* YOUR INSTRUCTIONS: Whenever a line of the material contains the string "pink", it should be copied.

* DATASET RECORDS:
/---
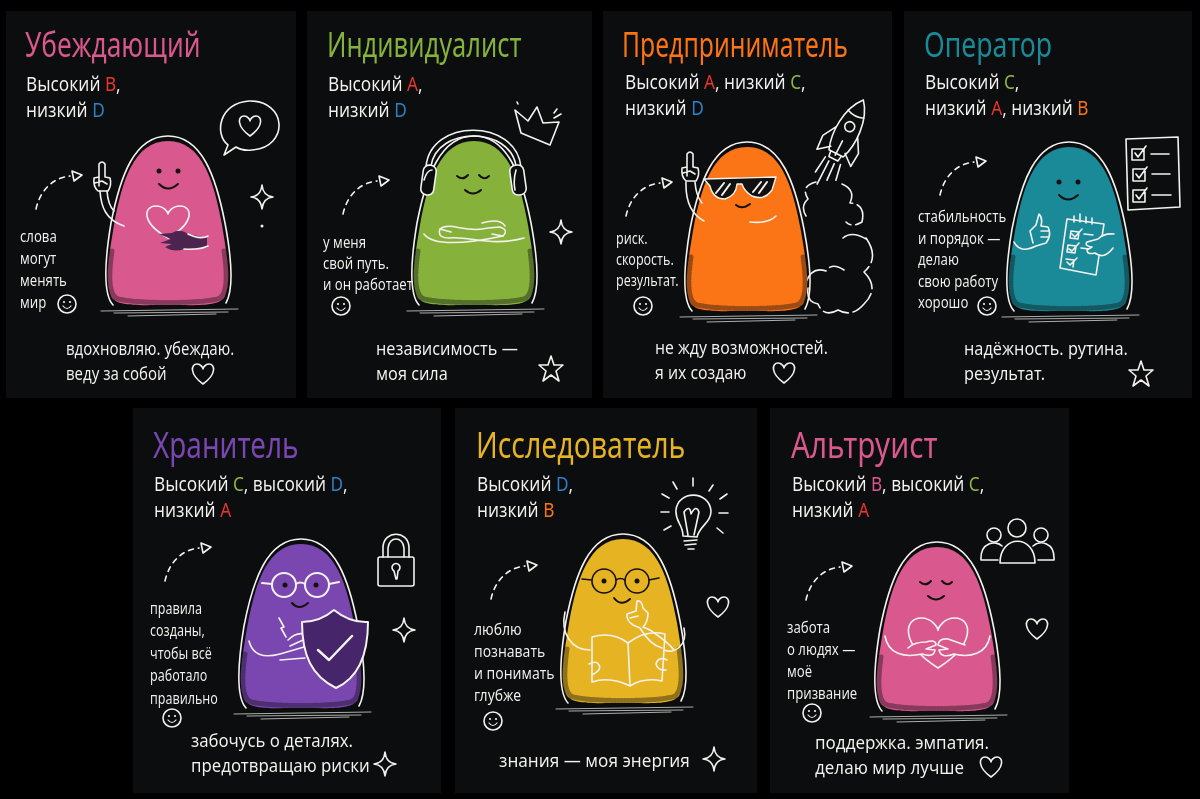
<!DOCTYPE html>
<html lang="ru">
<head>
<meta charset="utf-8">
<title>Семь типов</title>
<style>
:root{--black:#000;--panel:#0c0d0f;--chalk:#f4f2ee;--pink:#d9588d;--green:#86b23c;--orange:#fb7416;--teal:#1b8a98;--violet:#7a46b0;--yellow:#e6b422;--red:#e8362f;--blue:#2f80c4;--lime:#8fb945}
*{margin:0;padding:0;box-sizing:border-box}
html,body{width:1200px;height:799px;overflow:hidden;background:var(--black)}
main{position:relative;width:1200px;height:799px;overflow:hidden;color:var(--chalk);font-family:"Noto Sans","Open Sans",sans-serif}
svg{position:absolute;inset:0}
article{display:contents}
h2,p{position:absolute;left:var(--x);top:var(--y);white-space:nowrap;transform:scaleX(var(--sx));transform-origin:0 0;font-weight:400}
h2{--sx:.745;font-size:34px;line-height:40px;font-weight:500;color:var(--tone)}
.low h2{--sx:.77;font-size:37px}
.traits{--sx:.86;font-size:20px;line-height:26px}
.note{--sx:.82;font-size:16px;line-height:var(--lh,22px)}
.motto{--sx:.9;font-size:18px;line-height:25px}
b{font-weight:500}
.r{color:var(--red)}.b{color:var(--blue)}.g{color:var(--lime)}.o{color:var(--orange)}.p{color:var(--pink)}
.panel{fill:var(--panel)}
.ink{fill:none;stroke:var(--chalk);stroke-width:1.6;stroke-linecap:round;stroke-linejoin:round}
.dark{fill:none;stroke:#15110f;stroke-width:2}
.dot{fill:#15110f;stroke:none}
.solid{fill:var(--chalk);stroke:none}
.keep{vector-effect:non-scaling-stroke}
</style>
</head>
<body>
<main>
<svg width="1200" height="799" viewBox="0 0 1200 799" aria-hidden="true">
<defs>
<path id="body-shape" d="M0 0C34 0 46 40 54 84C60 120 63 140 57 155C52 166 30 164 0 164C-30 164 -52 166 -57 155C-63 140 -60 120 -54 84C-46 40 -34 0 0 0Z"/>
<g id="blob">
<use href="#body-shape" stroke="none"/>
<path d="M-56 110C-60 140 -58 152 -52 157C-40 163 40 163 52 157C58 152 60 140 56 110" fill="none" stroke="#0c0d0f" stroke-width="5" stroke-dasharray="1 2" opacity=".4"/>
<path class="ink" stroke-width="2" d="M-55 164C-66 152 -62 112 -57 82C-48 36 -34 -5 0 -5C34 -5 48 36 57 82C63 114 66 148 58 162"/>
<path class="ink" style="stroke-width:1;opacity:.7" d="M-67 170L70 168M-54 172L60 171M-40 175L48 173"/>
</g>
<g id="smile"><circle class="dot" cx="-9" r="2.5"/><circle class="dot" cx="10" r="2.5"/><path class="dark" d="M-9 13Q0 22 10 13"/></g>
<g id="calm"><path class="dark" d="M-16 0Q-10 5 -5 -1M6 -1Q11 5 16 0M-8 14Q0 21 8 14"/></g>
<path id="heart" class="keep" d="M0 10C-14 0 -12 -10 -6 -10C-2 -10 0 -6 0 -5C0 -6 2 -10 6 -10C12 -10 14 0 0 10Z"/>
<path id="spark" d="M0 -12Q1 -1 11 0Q1 1 0 12Q-1 1 -11 0Q-1 -1 0 -12Z"/>
<path id="star" d="M0 -13L3 -4L12 -4L5 2L8 12L0 6L-8 12L-5 2L-12 -4L-3 -4Z"/>
<g id="face"><circle r="9"/><circle class="solid" cx="-3" cy="-2" r="1.1"/><circle class="solid" cx="3" cy="-2" r="1.1"/><path d="M-4 2Q0 7 4 2" stroke-width="1.2"/></g>
<g id="arrow"><path d="M0 0C4 -18 16 -31 34 -33" stroke-dasharray="5 5"/><path d="M36 -38L46 -34L38 -28Z"/></g>
<g id="point-hand"><path d="M-4 13V-9Q-1 -13 2 -9V4L7 5Q9 12 5 18L-5 18Q-10 14 -9 5L-4 4M-8 10L-1 8L4 11"/></g>
<g id="specs"><circle cx="-16" r="12"/><circle cx="17" r="12"/><path d="M-4 -1Q0 -4 5 -1M-28 -1L-38 -2M29 -1L39 -3"/></g>
</defs>

<g class="panel">
<rect x="6" y="11" width="290" height="387"/><rect x="307" y="11" width="285" height="387"/><rect x="603" y="11" width="289" height="387"/><rect x="904" y="11" width="288" height="387"/>
<rect x="133" y="408" width="308" height="385"/><rect x="455" y="408" width="302" height="385"/><rect x="770" y="408" width="299" height="385"/>
</g>

<g id="persuader" class="ink">
<use href="#blob" x="168" y="141" fill="var(--pink)"/>
<use href="#smile" x="168" y="171"/>
<use href="#arrow" x="36" y="209"/>
<use href="#point-hand" x="103" y="173"/>
<path d="M100 191C101 207 106 220 124 226M107 191Q108 205 114 211"/>
<use href="#heart" transform="translate(168 222) scale(2 1.6)"/>
<path d="M159 234L172 233Q180 228 188 234L207 238V248L184 249Q174 253 165 247L172 244L160 243L171 239Z" fill="#4b2450" stroke="none"/>
<path d="M188 234Q200 240 208 236M184 249Q200 250 208 246"/>
<path d="M228 145C214 134 219 103 249 101C287 100 290 147 252 150Q242 151 236 147L224 155Z"/>
<use href="#heart" x="250" y="126"/>
<use href="#spark" x="262" y="197"/><circle class="solid" cx="262" cy="226" r="1.5"/>
<use href="#face" x="67" y="304"/><use href="#heart" x="203" y="374"/>
</g>

<g id="individualist" class="ink">
<use href="#blob" x="474" y="141" fill="var(--green)"/>
<use href="#calm" x="473" y="176"/>
<path d="M426 167C430 118 516 118 521 167M431 166C437 126 510 126 516 166"/>
<g fill="#0c0d0f"><rect x="422" y="165" width="13" height="30" rx="6" transform="rotate(8 428 180)"/><rect x="511" y="165" width="14" height="30" rx="6" transform="rotate(-8 518 180)"/></g>
<path d="M424 180Q427 170 432 170M515 190Q513 180 516 170"/>
<path fill="var(--green)" d="M424 234C434 247 470 243 503 236Q509 230 500 227L488 228C466 234 450 221 440 229Q437 238 449 238C470 236 492 247 524 238"/>
<path d="M482 223Q500 218 505 226M440 229L451 232M503 236L492 234"/>
<use href="#arrow" x="343" y="214"/>
<path d="M521 133L515 110L528 121L537 107L543 123L559 122L550 145Z M517 102L518 104M554 113L557 109M554 118L561 114"/>
<use href="#spark" x="561" y="232"/><use href="#face" x="341" y="306"/><use href="#star" x="551" y="369"/>
</g>

<g id="entrepreneur" class="ink">
<g stroke-dasharray="26 5"><path d="M806 216Q800 206 808 199Q800 186 816 182M842 184Q856 190 850 203Q866 204 862 222Q852 228 846 222M866 238Q880 258 864 272Q880 288 864 304Q852 318 838 310Q824 318 818 304Q806 302 808 288M806 282Q812 266 826 271Q832 262 844 270M843 238Q852 230 868 240"/></g>
<use href="#blob" x="747" y="147" fill="var(--orange)"/>
<path d="M704 179L776 177L772 190Q764 201 752 196Q744 191 742 184L737 184Q736 196 725 199Q713 199 710 186Z" fill="#111" stroke-width="1.4"/>
<path d="M716 193L724 183M722 195L730 184M753 192L761 182M759 193L767 182" stroke-width="2"/>
<path class="dark" d="M736 205Q742 210 750 204"/>
<use href="#point-hand" x="691" y="163"/>
<path d="M686 182Q685 211 704 221M695 182Q696 196 702 203M750 222Q768 224 776 216"/>
<use href="#arrow" x="626" y="216"/>
<g transform="translate(847 132) rotate(27)">
<path d="M0 -36C14 -20 14 8 8 24H-8C-14 8 -14 -20 0 -36ZM-9 -20Q0 -16 9 -20M-12 0L-20 14L-19 29L-8 20M12 0L20 14L19 29L8 20M0 10V26M-6 24L-5 30H5L6 24"/><circle cy="-6" r="5"/>
<path d="M-8 32L-10 50M-3 34L-3 60M3 34L4 52M9 32L12 48"/>
</g>
<use href="#face" x="643" y="306"/><use href="#heart" x="784" y="373"/>
</g>

<g id="operator" class="ink">
<use href="#blob" x="1069" y="147" fill="var(--teal)"/>
<use href="#smile" x="1068" y="182"/>
<use href="#arrow" x="940" y="195"/>
<path d="M1014 242Q1020 254 1036 246L1046 243Q1052 235 1048 227L1041 226Q1043 218 1039 214L1036 225L1030 231L1033 243M1041 231H1049M1041 237H1049"/>
<path d="M1067 219L1104 224L1096 275L1060 268Z" fill="var(--teal)"/>
<path d="M1074 216V222M1080 214V222M1086 217V223M1092 218V224M1071 231L1079 232L1078 239L1070 238ZM1068 245L1076 246L1075 253L1067 252ZM1066 259L1074 260L1073 267M1072 234L1075 237L1082 229M1069 249L1072 251L1079 243M1067 262L1070 265L1077 258M1084 234L1093 235M1081 248L1089 249"/>
<path d="M1114 234Q1104 233 1098 239L1087 242Q1084 246 1092 247L1087 250Q1087 255 1095 253Q1104 260 1113 248" fill="var(--teal)"/>
<path d="M1126 139L1178 137L1180 207L1128 210Z"/>
<path d="M1132 149H1144V160H1132ZM1133 169H1145V181H1133ZM1133 190H1145V202H1133ZM1135 153L1138 157L1146 146M1136 174L1139 178L1147 167M1136 195L1139 199L1147 188M1151 154H1169M1152 174H1170M1152 195H1171"/>
<use href="#face" x="987" y="306"/><use href="#star" x="1141" y="374"/>
</g>

<g id="keeper" class="ink">
<use href="#blob" x="301" y="544" fill="var(--violet)"/>
<use href="#specs" x="300" y="585" stroke-width="2"/>
<circle class="dot" cx="285" cy="585" r="2.5"/><circle class="dot" cx="316" cy="585" r="2.5"/>
<path class="dark" d="M292 603Q299 611 308 603"/>
<use href="#arrow" x="165" y="581"/>
<path d="M249 641Q254 661 280 654L304 647M279 618L284 627L281 628L286 637M288 640Q296 632 304 634M290 646L303 640M280 660L305 658"/>
<path d="M334 610Q350 623 368 622C368 656 358 678 336 688C312 676 302 656 302 622Q320 622 334 610Z" fill="#46256b" stroke-width="2"/>
<path d="M318 650L329 660L352 636" stroke-width="2.5"/>
<rect x="378" y="557" width="36" height="29" rx="2"/><path d="M383 557V547C384 530 408 530 409 547V557M388 557V548C389 536 403 536 404 548V557M396 579L394 571A4 4 0 1 1 398 571L397 579Z"/>
<use href="#spark" x="404" y="630"/><use href="#face" x="172" y="718"/><use href="#spark" x="385" y="764"/>
</g>

<g id="explorer" class="ink">
<use href="#blob" x="623" y="539" fill="var(--yellow)"/>
<g style="stroke:#15110f"><use href="#specs" x="620" y="581"/></g>
<circle class="dot" cx="604" cy="581" r="2.5"/><circle class="dot" cx="637" cy="581" r="2.5"/>
<path class="dark" d="M614 598Q621 607 630 599"/>
<use href="#arrow" x="491" y="599"/>
<path d="M565 612C560 634 572 650 590 650M684 628C688 646 674 654 664 650"/>
<path d="M592 637Q612 631 628 643Q646 629 665 634L662 681Q644 677 630 686Q610 676 592 682ZM628 643L630 686" fill="var(--yellow)"/>
<path d="M627 614L636 611L637 601Q642 600 643 608L648 613Q648 622 643 627L650 630Q668 642 674 650M627 614Q626 620 633 625L640 628Q650 645 662 648M630 618L638 616M589 664Q597 660 599 665Q602 670 592 675M667 660Q658 656 656 664Q658 671 666 670" />
<path d="M683 536C683 524 675 522 676 510C678 490 709 490 711 511C711 523 700 525 697 537ZM684 541L697 540M685 545L696 544M688 549H694M688 535L684 512Q690 504 691 514Q696 504 699 512L694 535"/>
<path d="M693 478V486M673 482L677 489M713 485L709 491M662 494L669 498M727 494L720 499M661 512H669M719 513H728M664 530L671 526M717 528L723 533"/>
<use href="#heart" x="718" y="607"/><use href="#face" x="493" y="721"/><use href="#spark" x="714" y="759"/>
</g>

<g id="altruist" class="ink">
<use href="#blob" x="937" y="547" fill="var(--pink)"/>
<use href="#calm" x="936" y="582"/>
<use href="#arrow" x="806" y="600"/>
<use href="#heart" transform="translate(938 643) scale(2.8 2.5)"/>
<path fill="var(--pink)" d="M885 636C888 654 904 658 922 654Q934 658 935 650L926 649L936 645Q936 639 926 642Q914 642 908 648M990 636C987 654 970 658 954 654Q941 659 939 650L948 649L938 645Q939 638 948 639L965 645"/>
<circle cx="1017" cy="528" r="9"/><circle cx="994" cy="535" r="7"/><circle cx="1041" cy="535" r="7"/>
<path d="M1000 563C1000 534 1035 534 1035 563ZM981 560C980 542 996 540 1002 546M1033 546C1040 540 1055 542 1054 560M981 560H998M1038 560H1054"/>
<use href="#heart" x="1037" y="629"/><use href="#face" x="812" y="713"/><use href="#heart" x="991" y="767"/>
</g>
</svg>

<article>
<h2 style="--x:25px;--y:24px;--sx:.77;--tone:var(--pink)">Убеждающий</h2>
<p class="traits" style="--x:26px;--y:71px">Высокий <b class="r">B</b>,<br>низкий <b class="b">D</b></p>
<p class="note" style="--x:20px;--y:225px">слова<br>могут<br>менять<br>мир</p>
<p class="motto" style="--x:66px;--y:336px;--sx:.83">вдохновляю. убеждаю.<br>веду за собой</p>
</article>
<article>
<h2 style="--x:327px;--y:24px;--tone:var(--green)">Индивидуалист</h2>
<p class="traits" style="--x:328px;--y:71px">Высокий <b class="r">A</b>,<br>низкий <b class="b">D</b></p>
<p class="note" style="--x:323px;--y:232px;--lh:21px">у меня<br>свой путь.<br>и он работает</p>
<p class="motto" style="--x:376px;--y:336px">независимость —<br>моя сила</p>
</article>
<article>
<h2 style="--x:622px;--y:24px;--sx:.725;--tone:var(--orange)">Предприниматель</h2>
<p class="traits" style="--x:625px;--y:69px">Высокий <b class="r">A</b>, низкий <b class="g">C</b>,<br>низкий <b class="b">D</b></p>
<p class="note" style="--x:616px;--y:228px;--lh:21px;--sx:.78">риск.<br>скорость.<br>результат.</p>
<p class="motto" style="--x:655px;--y:335px;--sx:.875">не жду возможностей.<br>я их создаю</p>
</article>
<article>
<h2 style="--x:924px;--y:24px;--sx:.78;--tone:var(--teal)">Оператор</h2>
<p class="traits" style="--x:925px;--y:69px">Высокий <b class="g">C</b>,<br>низкий <b class="r">A</b>, низкий <b class="o">B</b></p>
<p class="note" style="--x:918px;--y:206px;--lh:21.6px">стабильность<br>и порядок —<br>делаю<br>свою работу<br>хорошо</p>
<p class="motto" style="--x:964px;--y:336px">надёжность. рутина.<br>результат.</p>
</article>
<article class="low">
<h2 style="--x:153px;--y:424px;--sx:.75;--tone:var(--violet)">Хранитель</h2>
<p class="traits" style="--x:154px;--y:471px">Высокий <b class="g">C</b>, высокий <b class="b">D</b>,<br>низкий <b class="r">A</b></p>
<p class="note" style="--x:150px;--y:597px;--lh:22.4px;--sx:.78">правила<br>созданы,<br>чтобы всё<br>работало<br>правильно</p>
<p class="motto" style="--x:191px;--y:728px;--sx:.93">забочусь о деталях.<br>предотвращаю риски</p>
</article>
<article class="low">
<h2 style="--x:476px;--y:424px;--sx:.765;--tone:var(--yellow)">Исследователь</h2>
<p class="traits" style="--x:477px;--y:471px">Высокий <b class="b">D</b>,<br>низкий <b class="o">B</b></p>
<p class="note" style="--x:474px;--y:618px;--sx:.87">люблю<br>познавать<br>и понимать<br>глубже</p>
<p class="motto" style="--x:499px;--y:748px;--sx:.95">знания — моя энергия</p>
</article>
<article class="low">
<h2 style="--x:791px;--y:424px;--sx:.8;--tone:var(--pink)">Альтруист</h2>
<p class="traits" style="--x:792px;--y:471px">Высокий <b class="p">B</b>, высокий <b class="g">C</b>,<br>низкий <b class="r">A</b></p>
<p class="note" style="--x:787px;--y:616px">забота<br>о людях —<br>моё<br>призвание</p>
<p class="motto" style="--x:815px;--y:730px;--sx:.94">поддержка. эмпатия.<br>делаю мир лучше</p>
</article>
</main>
</body>
</html>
\---
* ANSWER BOX:
:root{--black:#000;--panel:#0c0d0f;--chalk:#f4f2ee;--pink:#d9588d;--green:#86b23c;--orange:#fb7416;--teal:#1b8a98;--violet:#7a46b0;--yellow:#e6b422;--red:#e8362f;--blue:#2f80c4;--lime:#8fb945}
.r{color:var(--red)}.b{color:var(--blue)}.g{color:var(--lime)}.o{color:var(--orange)}.p{color:var(--pink)}
<use href="#blob" x="168" y="141" fill="var(--pink)"/>
<use href="#blob" x="937" y="547" fill="var(--pink)"/>
<path fill="var(--pink)" d="M885 636C888 654 904 658 922 654Q934 658 935 650L926 649L936 645Q936 639 926 642Q914 642 908 648M990 636C987 654 970 658 954 654Q941 659 939 650L948 649L938 645Q939 638 948 639L965 645"/>
<h2 style="--x:25px;--y:24px;--sx:.77;--tone:var(--pink)">Убеждающий</h2>
<h2 style="--x:791px;--y:424px;--sx:.8;--tone:var(--pink)">Альтруист</h2>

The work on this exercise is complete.